HAVANA TIMES — Though coming from an academic background, Jose Gavilondo has become an arranger for renowned folk musicians in Cuba. “Every piece is a completely new challenge,” he tells us in his interview for Havana Times.
HT: Where does your interest in piano come from?
Jose Gavilondo: I started studying the instrument at the Manuel Samuel conservatory. I completed basic piano training there. Later, at the Amadeo Roldan music academy, I took some music theory. I then enrolled at the Higher Institute for the Arts (ISA), where I studied composition.
HT: Do you mean to say that creative work is yet another of your professional interests?
JG: Yes, of course. I’ve been composing for 10 years now.
HT: In addition to composing for folk musicians, do you devote any time to your own projects?
JG: I have several projects, or dreams (I don’t know what to call them), where I want to do more personal things, for concert music. I also have other personal projects in genres like fusion, alternative and electronic music. But that’s for further down the road. Right now, I’m focused on my work with folk musicians and other artists who invite me to become a part of their projects.
HT: Of all these genres, do you have any specific preference?
JG: I don’t believe I have a particular preference. It’s true I’ve been more closely involved with concert music, but I like jazz and alternative music a lot as well. I don’t think I have a preference as such, I like everything as much as the arrangements I compose for folk musicians.
HT: One of those folk musicians is Ariel Diaz.
JG: We’ve been working together for some years now, staging concerts together. We put together a project that was a bit odd for the genre, where the performer never parts with their guitar, an album with a piano and song called Pianisimo. It included 10 new and old songs by Ariel, including an instrumental piece of mine. I did the arrangements and played the piano.
HT: What have different folk musicians contributed to your development as an artist?
JG: There are things they have in common, but every piece is a completely new challenge. I entered the folk music world thanks to Heydi Igualada. She and I put together the band Trevol de Ciudad. We recorded an album titled Camino, a very nice experience, incidentally.
HT: Do you consider yourself a jazz musician?

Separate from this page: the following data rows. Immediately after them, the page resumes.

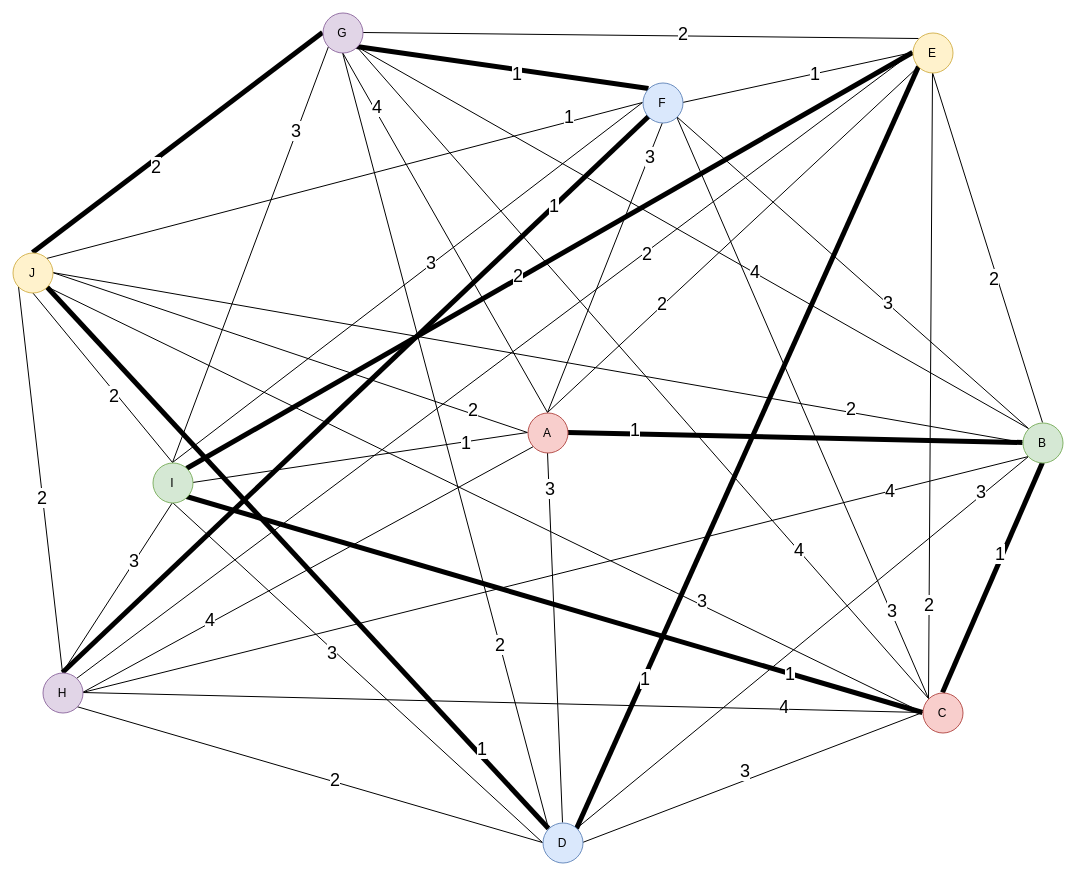
<!DOCTYPE html>
<html lang="en">
<head>
<meta charset="utf-8">
<title>Weighted graph</title>
<style>
:root {
  --paper: #ffffff;
  --ink: #000000;
  --red: #f8cecc; --red-line: #b85450;
  --green: #d5e8d4; --green-line: #82b366;
  --blue: #dae8fc; --blue-line: #6c8ebf;
  --yellow: #fff2cc; --yellow-line: #d6b656;
  --purple: #e1d5e7; --purple-line: #9673a6;
}
* { box-sizing: border-box; }
html, body { margin: 0; background: var(--paper); }
body { width: 1075px; height: 875px; overflow: hidden; }
.graph {
  position: relative;
  width: 1075px;
  height: 875px;
  overflow: hidden;
  color: var(--ink);
  font-family: "Liberation Sans", Arial, sans-serif;
}
.edges { position: absolute; inset: 0; display: block; }
.edges line { stroke: var(--ink); }
.light { stroke-width: 1; }
.heavy { stroke-width: 5; }
.weight, .node {
  position: absolute;
  left: var(--x);
  top: var(--y);
  transform: translate(-50%, -50%);
}
.weight {
  background: var(--paper);
  font-size: 18px;
  line-height: 20px;
}
.node {
  display: flex;
  align-items: center;
  justify-content: center;
  width: 41px;
  height: 41px;
  border: 1px solid;
  border-radius: 50%;
  font-size: 12px;
  line-height: 14px;
  margin: 0.5px 0 0 0.5px;
}
.node b { font-weight: 400; color: var(--ink); margin: -1px 1px 0 0; }
.red { background: var(--red); border-color: var(--red-line); }
.green { background: var(--green); border-color: var(--green-line); }
.blue { background: var(--blue); border-color: var(--blue-line); }
.yellow { background: var(--yellow); border-color: var(--yellow-line); }
.purple { background: var(--purple); border-color: var(--purple-line); }
</style>
</head>
<body>
<main class="graph">
  <svg class="edges" width="1075" height="875" viewBox="0 0 1075 875" aria-hidden="true">
    <g class="light" transform="translate(0.5 0.5)">
      <line x1="362" y1="32" x2="918" y2="38"/>
      <line x1="328" y1="46" x2="172" y2="462"/>
      <line x1="342" y1="52" x2="548" y2="828"/>
      <line x1="342" y1="52" x2="547" y2="412"/>
      <line x1="356" y1="46" x2="928" y2="698"/>
      <line x1="356" y1="46" x2="1028" y2="428"/>
      <line x1="682" y1="102" x2="912" y2="52"/>
      <line x1="642" y1="102" x2="46" y2="258"/>
      <line x1="642" y1="102" x2="172" y2="462"/>
      <line x1="662" y1="122" x2="547" y2="412"/>
      <line x1="676" y1="116" x2="1028" y2="428"/>
      <line x1="676" y1="116" x2="928" y2="698"/>
      <line x1="912" y1="52" x2="76" y2="678"/>
      <line x1="918" y1="66" x2="547" y2="412"/>
      <line x1="932" y1="72" x2="1042" y2="422"/>
      <line x1="932" y1="72" x2="928" y2="698"/>
      <line x1="52" y1="272" x2="1022" y2="442"/>
      <line x1="52" y1="272" x2="527" y2="432"/>
      <line x1="46" y1="286" x2="922" y2="712"/>
      <line x1="32" y1="292" x2="172" y2="462"/>
      <line x1="18" y1="286" x2="62" y2="672"/>
      <line x1="192" y1="482" x2="527" y2="432"/>
      <line x1="172" y1="502" x2="62" y2="672"/>
      <line x1="172" y1="502" x2="542" y2="842"/>
      <line x1="533" y1="446" x2="82" y2="692"/>
      <line x1="547" y1="452" x2="562" y2="822"/>
      <line x1="1028" y1="456" x2="82" y2="692"/>
      <line x1="1028" y1="456" x2="576" y2="828"/>
      <line x1="82" y1="692" x2="922" y2="712"/>
      <line x1="76" y1="706" x2="542" y2="842"/>
      <line x1="922" y1="712" x2="582" y2="842"/>
    </g>
    <g class="heavy" transform="translate(0.5 0.5)">
      <line x1="322" y1="32" x2="32" y2="252"/>
      <line x1="356" y1="46" x2="648" y2="88"/>
      <line x1="648" y1="116" x2="62" y2="672"/>
      <line x1="912" y1="52" x2="186" y2="468"/>
      <line x1="918" y1="66" x2="576" y2="828"/>
      <line x1="46" y1="286" x2="548" y2="828"/>
      <line x1="567" y1="432" x2="1022" y2="442"/>
      <line x1="1042" y1="462" x2="942" y2="692"/>
      <line x1="186" y1="496" x2="922" y2="712"/>
    </g>
  </svg>

  <span class="weight" style="--x:683px;--y:34px">2</span>
  <span class="weight" style="--x:517px;--y:74px">1</span>
  <span class="weight" style="--x:815px;--y:74px">1</span>
  <span class="weight" style="--x:377px;--y:107px">4</span>
  <span class="weight" style="--x:569px;--y:117px">1</span>
  <span class="weight" style="--x:296px;--y:131px">3</span>
  <span class="weight" style="--x:650px;--y:157px">3</span>
  <span class="weight" style="--x:156px;--y:167px">2</span>
  <span class="weight" style="--x:554px;--y:206px">1</span>
  <span class="weight" style="--x:647px;--y:254px">2</span>
  <span class="weight" style="--x:431px;--y:263px">3</span>
  <span class="weight" style="--x:755px;--y:272px">4</span>
  <span class="weight" style="--x:518px;--y:276px">2</span>
  <span class="weight" style="--x:994px;--y:279px">2</span>
  <span class="weight" style="--x:888px;--y:303px">3</span>
  <span class="weight" style="--x:662px;--y:304px">2</span>
  <span class="weight" style="--x:114px;--y:396px">2</span>
  <span class="weight" style="--x:851px;--y:409px">2</span>
  <span class="weight" style="--x:473px;--y:410px">2</span>
  <span class="weight" style="--x:635px;--y:430px">1</span>
  <span class="weight" style="--x:466px;--y:443px">1</span>
  <span class="weight" style="--x:550px;--y:489px">3</span>
  <span class="weight" style="--x:890px;--y:491px">4</span>
  <span class="weight" style="--x:981px;--y:492px">3</span>
  <span class="weight" style="--x:42px;--y:498px">2</span>
  <span class="weight" style="--x:799px;--y:550px">4</span>
  <span class="weight" style="--x:1000px;--y:554px">1</span>
  <span class="weight" style="--x:134px;--y:561px">3</span>
  <span class="weight" style="--x:702px;--y:601px">3</span>
  <span class="weight" style="--x:929px;--y:605px">2</span>
  <span class="weight" style="--x:892px;--y:611px">3</span>
  <span class="weight" style="--x:210px;--y:620px">4</span>
  <span class="weight" style="--x:500px;--y:645px">2</span>
  <span class="weight" style="--x:332px;--y:653px">3</span>
  <span class="weight" style="--x:790px;--y:674px">1</span>
  <span class="weight" style="--x:645px;--y:679px">1</span>
  <span class="weight" style="--x:784px;--y:707px">4</span>
  <span class="weight" style="--x:482px;--y:749px">1</span>
  <span class="weight" style="--x:745px;--y:771px">3</span>
  <span class="weight" style="--x:335px;--y:780px">2</span>

  <div class="node red" style="--x:547px;--y:432px"><b>A</b></div>
  <div class="node green" style="--x:1042px;--y:442px"><b>B</b></div>
  <div class="node red" style="--x:942px;--y:712px"><b>C</b></div>
  <div class="node blue" style="--x:562px;--y:842px"><b>D</b></div>
  <div class="node yellow" style="--x:932px;--y:52px"><b>E</b></div>
  <div class="node blue" style="--x:662px;--y:102px"><b>F</b></div>
  <div class="node purple" style="--x:342px;--y:32px"><b>G</b></div>
  <div class="node purple" style="--x:62px;--y:692px"><b>H</b></div>
  <div class="node green" style="--x:172px;--y:482px"><b>I</b></div>
  <div class="node yellow" style="--x:32px;--y:272px"><b>J</b></div>
</main>
</body>
</html>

JG: I am not a jazz musician. In a country with so many good jazz musicians as Cuba, if you aren’t willing to devote yourself to the genre, you shouldn’t do it. I can’t deny, however, that I am influenced by jazz, that’s inevitable.